TASK INSTRUCTIONS - Your answer is every line of the material below in which the string "crossGlint" occurs.

GIVEN INFORMATION -
● ● ● ● ●
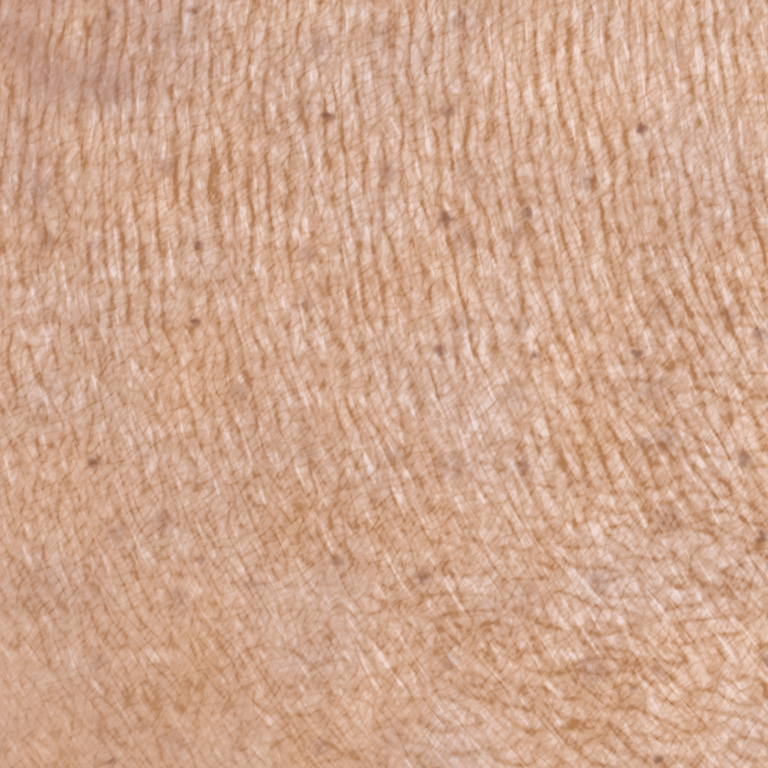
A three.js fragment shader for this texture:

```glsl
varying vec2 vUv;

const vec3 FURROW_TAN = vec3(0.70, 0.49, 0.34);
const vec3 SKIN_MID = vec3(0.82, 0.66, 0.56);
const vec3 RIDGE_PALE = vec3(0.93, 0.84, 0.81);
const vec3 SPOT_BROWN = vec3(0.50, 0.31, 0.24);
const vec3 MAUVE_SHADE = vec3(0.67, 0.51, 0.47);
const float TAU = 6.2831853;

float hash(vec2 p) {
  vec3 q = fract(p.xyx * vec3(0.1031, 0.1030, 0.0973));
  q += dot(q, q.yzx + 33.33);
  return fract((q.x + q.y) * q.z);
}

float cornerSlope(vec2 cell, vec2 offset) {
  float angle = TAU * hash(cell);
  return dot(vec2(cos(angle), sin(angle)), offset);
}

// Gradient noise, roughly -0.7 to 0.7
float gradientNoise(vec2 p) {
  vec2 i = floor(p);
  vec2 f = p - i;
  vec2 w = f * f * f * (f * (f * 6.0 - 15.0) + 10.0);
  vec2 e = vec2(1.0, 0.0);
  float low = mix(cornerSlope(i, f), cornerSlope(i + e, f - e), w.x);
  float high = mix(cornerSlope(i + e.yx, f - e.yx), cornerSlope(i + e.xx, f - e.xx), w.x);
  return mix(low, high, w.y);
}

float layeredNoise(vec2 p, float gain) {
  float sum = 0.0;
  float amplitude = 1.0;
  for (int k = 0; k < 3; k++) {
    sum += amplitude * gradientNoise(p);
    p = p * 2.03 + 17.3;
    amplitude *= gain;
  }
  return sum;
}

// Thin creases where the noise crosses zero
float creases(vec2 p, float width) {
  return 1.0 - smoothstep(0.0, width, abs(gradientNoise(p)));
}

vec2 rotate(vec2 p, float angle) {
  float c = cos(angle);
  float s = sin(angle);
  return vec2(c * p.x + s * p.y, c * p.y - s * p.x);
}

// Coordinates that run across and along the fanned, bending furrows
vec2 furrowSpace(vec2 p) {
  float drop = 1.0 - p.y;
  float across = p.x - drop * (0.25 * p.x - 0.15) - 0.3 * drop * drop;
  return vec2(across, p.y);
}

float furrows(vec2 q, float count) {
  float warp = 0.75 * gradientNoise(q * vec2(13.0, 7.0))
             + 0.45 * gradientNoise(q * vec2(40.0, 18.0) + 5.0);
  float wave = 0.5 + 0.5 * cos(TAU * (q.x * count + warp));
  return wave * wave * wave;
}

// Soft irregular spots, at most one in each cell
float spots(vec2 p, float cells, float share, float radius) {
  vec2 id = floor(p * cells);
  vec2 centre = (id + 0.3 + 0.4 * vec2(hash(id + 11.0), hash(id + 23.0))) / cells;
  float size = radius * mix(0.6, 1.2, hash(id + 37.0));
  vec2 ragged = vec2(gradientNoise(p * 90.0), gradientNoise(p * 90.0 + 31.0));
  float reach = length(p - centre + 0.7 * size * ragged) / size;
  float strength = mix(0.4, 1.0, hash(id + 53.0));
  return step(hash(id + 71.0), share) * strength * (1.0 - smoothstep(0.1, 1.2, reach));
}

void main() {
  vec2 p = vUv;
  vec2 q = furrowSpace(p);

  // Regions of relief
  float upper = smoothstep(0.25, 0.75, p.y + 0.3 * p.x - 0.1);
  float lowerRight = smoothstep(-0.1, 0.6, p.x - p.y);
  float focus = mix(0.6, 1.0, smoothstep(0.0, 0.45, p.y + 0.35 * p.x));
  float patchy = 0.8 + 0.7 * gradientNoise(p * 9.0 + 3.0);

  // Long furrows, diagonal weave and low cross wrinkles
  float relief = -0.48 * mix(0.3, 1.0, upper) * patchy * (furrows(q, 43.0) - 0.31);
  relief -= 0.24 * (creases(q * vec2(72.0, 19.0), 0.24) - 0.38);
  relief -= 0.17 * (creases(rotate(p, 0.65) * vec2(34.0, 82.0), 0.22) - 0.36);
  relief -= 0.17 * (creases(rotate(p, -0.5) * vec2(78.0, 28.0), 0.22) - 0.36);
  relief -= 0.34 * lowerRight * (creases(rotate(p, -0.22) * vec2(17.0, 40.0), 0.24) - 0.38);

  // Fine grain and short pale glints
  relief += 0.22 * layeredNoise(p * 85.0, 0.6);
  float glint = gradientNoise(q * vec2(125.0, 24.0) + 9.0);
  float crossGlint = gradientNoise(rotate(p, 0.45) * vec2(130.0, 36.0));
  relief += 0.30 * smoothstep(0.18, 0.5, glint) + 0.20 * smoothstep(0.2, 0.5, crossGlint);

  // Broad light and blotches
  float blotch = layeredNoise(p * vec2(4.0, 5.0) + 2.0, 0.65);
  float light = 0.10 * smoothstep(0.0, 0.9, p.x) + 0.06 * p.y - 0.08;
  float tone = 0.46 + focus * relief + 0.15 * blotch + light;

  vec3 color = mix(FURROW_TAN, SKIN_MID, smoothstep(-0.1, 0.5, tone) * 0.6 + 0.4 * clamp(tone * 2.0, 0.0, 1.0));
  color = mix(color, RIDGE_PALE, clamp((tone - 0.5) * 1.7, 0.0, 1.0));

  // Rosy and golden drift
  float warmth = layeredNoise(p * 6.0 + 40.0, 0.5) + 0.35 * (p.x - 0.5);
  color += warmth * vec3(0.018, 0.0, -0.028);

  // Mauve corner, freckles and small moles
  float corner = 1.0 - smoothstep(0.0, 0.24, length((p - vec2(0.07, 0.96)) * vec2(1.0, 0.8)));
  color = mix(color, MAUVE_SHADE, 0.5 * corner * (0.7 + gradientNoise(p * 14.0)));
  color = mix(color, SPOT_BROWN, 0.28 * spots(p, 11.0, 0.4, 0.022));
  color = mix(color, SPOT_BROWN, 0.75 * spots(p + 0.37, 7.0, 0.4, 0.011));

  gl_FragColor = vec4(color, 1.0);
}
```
● ● ● ● ●
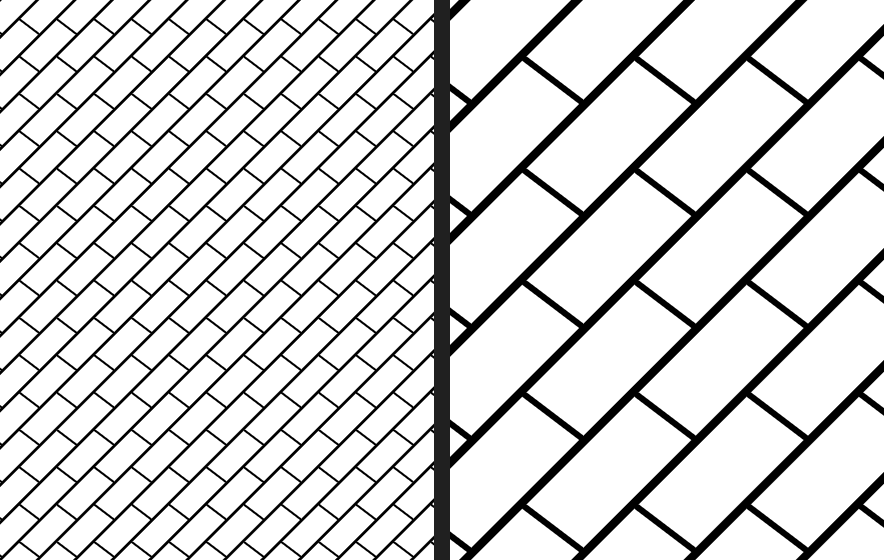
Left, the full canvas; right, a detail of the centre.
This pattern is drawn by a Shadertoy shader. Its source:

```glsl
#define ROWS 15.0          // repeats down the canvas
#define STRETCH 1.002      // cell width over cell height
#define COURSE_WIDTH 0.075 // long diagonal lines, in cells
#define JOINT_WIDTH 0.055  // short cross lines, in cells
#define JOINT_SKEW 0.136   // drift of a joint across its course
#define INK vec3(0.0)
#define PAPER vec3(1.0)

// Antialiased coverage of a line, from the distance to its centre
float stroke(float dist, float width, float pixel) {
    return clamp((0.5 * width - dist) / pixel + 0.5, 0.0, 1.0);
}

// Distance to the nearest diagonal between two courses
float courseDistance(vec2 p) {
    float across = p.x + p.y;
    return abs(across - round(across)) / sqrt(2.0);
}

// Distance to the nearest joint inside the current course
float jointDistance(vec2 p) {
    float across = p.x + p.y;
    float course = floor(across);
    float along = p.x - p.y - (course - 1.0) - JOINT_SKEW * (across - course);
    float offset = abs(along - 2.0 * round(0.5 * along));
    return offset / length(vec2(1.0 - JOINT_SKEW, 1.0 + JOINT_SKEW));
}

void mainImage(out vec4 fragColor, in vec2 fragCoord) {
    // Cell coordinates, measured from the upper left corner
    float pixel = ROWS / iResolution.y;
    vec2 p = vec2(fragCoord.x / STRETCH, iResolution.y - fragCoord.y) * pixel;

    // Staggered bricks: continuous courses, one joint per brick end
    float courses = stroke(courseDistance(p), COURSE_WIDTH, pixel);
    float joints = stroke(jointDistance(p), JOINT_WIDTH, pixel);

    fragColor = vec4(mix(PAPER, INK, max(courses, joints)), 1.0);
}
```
● ● ● ● ●
SOLUTION TO THIS EXERCISE -
  float crossGlint = gradientNoise(rotate(p, 0.45) * vec2(130.0, 36.0));
  relief += 0.30 * smoothstep(0.18, 0.5, glint) + 0.20 * smoothstep(0.2, 0.5, crossGlint);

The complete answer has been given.